    That maketh me a patterne of her power?
    605Ah, poore weake mayd, whose imbecility
    Is far vnable to indure these brunts.
    Oh, father Leir, how dost thou wrong thy child,
    Who alwayes was obedient to thy will!
    But why accuse I fortune and my father?
    610No, no, it is the pleasure of my God:
    And I do willingly imbrace the rod.
    King. It is no Goddesse ; for she doth complayne
    On fortune, and th'vnkindnesse of her father.
    Cord. These costly robes ill fitting my estate,
    615I will exchange for other meaner habit.
    Mum. Now if I had a Kingdome in my hands,
    I would exchange it for a milkmaids smock and petycoate,
    That she and I might shift our clothes together.
    Cord. I will betake me to my threed and Needle,
    620And earne my liuing with my fingers ends.
    Mum. O braue! God willing, though shalt haue my custome,
    By sweet S. Denis, here I sadly sweare,
    For all the shirts and night-geare that I weare.
    Cord. I will professe and vow a maydens life.
    625Mum. Thē I protest thou shalt not haue my custom.
    King. I can forbeare no longer for to speak:
    For if I do, I think my heart will breake.
    Mum. Sblood, Wil, I hope you are not in loue with my Sēpster.
    King. I am in such a laborinth of loue,
    630As that I know not which way to get out.
    Mum. You'l ne're get out, vnlessse you first get in.
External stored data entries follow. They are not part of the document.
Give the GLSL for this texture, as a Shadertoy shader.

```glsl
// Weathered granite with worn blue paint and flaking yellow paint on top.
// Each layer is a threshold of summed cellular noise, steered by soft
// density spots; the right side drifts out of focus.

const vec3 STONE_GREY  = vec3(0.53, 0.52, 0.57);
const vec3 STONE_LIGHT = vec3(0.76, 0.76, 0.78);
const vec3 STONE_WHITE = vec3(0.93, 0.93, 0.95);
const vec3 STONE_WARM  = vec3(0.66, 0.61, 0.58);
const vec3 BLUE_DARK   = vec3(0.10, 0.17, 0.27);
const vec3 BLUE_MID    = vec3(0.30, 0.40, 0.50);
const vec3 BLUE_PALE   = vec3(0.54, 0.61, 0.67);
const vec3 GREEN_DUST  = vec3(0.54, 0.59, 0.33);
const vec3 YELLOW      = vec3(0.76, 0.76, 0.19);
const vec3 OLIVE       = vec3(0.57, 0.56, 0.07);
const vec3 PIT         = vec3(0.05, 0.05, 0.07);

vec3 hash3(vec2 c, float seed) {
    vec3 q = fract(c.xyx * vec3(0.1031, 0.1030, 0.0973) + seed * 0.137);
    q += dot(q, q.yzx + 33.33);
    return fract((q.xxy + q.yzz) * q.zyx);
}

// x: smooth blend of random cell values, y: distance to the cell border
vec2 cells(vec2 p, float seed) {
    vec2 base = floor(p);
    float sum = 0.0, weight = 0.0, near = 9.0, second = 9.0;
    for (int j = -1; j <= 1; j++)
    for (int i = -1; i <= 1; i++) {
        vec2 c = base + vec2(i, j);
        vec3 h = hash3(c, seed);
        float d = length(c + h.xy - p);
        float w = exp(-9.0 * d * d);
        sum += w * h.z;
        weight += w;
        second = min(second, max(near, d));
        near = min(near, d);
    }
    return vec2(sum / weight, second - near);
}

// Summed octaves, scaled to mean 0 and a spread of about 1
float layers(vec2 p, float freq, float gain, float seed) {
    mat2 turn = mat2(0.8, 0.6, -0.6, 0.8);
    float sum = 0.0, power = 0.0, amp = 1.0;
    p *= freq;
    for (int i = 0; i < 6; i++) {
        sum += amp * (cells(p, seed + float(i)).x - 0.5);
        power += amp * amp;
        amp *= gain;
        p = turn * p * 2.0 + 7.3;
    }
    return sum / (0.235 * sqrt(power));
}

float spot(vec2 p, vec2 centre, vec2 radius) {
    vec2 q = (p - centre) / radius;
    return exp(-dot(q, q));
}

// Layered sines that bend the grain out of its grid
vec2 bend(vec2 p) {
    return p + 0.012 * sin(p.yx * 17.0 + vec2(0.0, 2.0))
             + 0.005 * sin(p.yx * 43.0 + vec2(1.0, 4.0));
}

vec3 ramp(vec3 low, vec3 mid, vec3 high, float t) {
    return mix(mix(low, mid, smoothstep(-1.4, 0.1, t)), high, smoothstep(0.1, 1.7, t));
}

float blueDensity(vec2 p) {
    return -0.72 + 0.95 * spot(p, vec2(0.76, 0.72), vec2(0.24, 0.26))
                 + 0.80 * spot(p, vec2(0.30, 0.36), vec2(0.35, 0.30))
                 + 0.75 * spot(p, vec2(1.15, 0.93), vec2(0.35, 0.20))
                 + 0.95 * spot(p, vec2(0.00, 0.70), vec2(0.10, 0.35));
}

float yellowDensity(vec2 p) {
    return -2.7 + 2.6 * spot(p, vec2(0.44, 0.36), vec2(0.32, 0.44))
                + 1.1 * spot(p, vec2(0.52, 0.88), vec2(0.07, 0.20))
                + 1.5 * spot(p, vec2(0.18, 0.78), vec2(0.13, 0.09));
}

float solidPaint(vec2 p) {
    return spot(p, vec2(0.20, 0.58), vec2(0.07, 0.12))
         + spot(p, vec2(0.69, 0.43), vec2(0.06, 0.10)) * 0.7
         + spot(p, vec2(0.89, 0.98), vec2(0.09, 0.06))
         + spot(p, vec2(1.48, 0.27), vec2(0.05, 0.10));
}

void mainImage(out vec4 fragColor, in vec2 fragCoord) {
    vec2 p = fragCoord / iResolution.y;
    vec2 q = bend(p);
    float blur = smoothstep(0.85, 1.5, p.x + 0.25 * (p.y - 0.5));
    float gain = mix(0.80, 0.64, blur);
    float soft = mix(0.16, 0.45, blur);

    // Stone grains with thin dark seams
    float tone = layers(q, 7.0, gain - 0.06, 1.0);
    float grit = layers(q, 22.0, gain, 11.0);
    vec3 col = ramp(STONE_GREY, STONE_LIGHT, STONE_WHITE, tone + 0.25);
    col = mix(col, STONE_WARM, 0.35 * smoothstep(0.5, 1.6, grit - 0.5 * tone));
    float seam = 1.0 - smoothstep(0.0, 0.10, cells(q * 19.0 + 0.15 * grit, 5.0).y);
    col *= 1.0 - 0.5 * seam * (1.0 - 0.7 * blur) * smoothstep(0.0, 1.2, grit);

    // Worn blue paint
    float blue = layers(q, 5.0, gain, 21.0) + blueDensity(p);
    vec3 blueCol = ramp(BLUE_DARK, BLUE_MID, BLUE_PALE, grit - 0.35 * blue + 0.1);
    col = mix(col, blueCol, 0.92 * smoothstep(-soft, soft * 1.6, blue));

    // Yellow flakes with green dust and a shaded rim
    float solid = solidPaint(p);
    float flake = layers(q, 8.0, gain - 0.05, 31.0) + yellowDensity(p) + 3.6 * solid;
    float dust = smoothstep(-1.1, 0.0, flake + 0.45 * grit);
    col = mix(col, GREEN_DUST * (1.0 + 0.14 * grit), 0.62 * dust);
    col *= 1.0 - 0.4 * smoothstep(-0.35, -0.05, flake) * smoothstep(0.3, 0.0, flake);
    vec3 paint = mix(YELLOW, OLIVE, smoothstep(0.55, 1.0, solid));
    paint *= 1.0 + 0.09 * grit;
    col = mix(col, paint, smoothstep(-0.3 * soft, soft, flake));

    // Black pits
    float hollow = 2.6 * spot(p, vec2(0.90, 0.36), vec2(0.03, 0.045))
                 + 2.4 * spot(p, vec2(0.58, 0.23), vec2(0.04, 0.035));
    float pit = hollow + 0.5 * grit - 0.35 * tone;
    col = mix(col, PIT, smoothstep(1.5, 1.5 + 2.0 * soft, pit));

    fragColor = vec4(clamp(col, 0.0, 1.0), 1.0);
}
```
    King. I prithy Iacke, crosse not my passions.
    Mum. Prithy Wil, to her, and try her patience.
    King. Thou fairest creature, whatsoere thou art,
    635That euer any mortall eyes beheld,
    Vouchsafe to me, who haue o'reheard thy woes,
    To shew the cause of these thy sad laments.
    Cor. Ah Pilgrims, what auailes to shew the cause,
    When there's no meanes to find a remedy?
    640King. To vtter griefe, doth ease a heart o'recharg'd.
    Cor. To touch a sore, doth aggrauate the payne.
    C2 King.The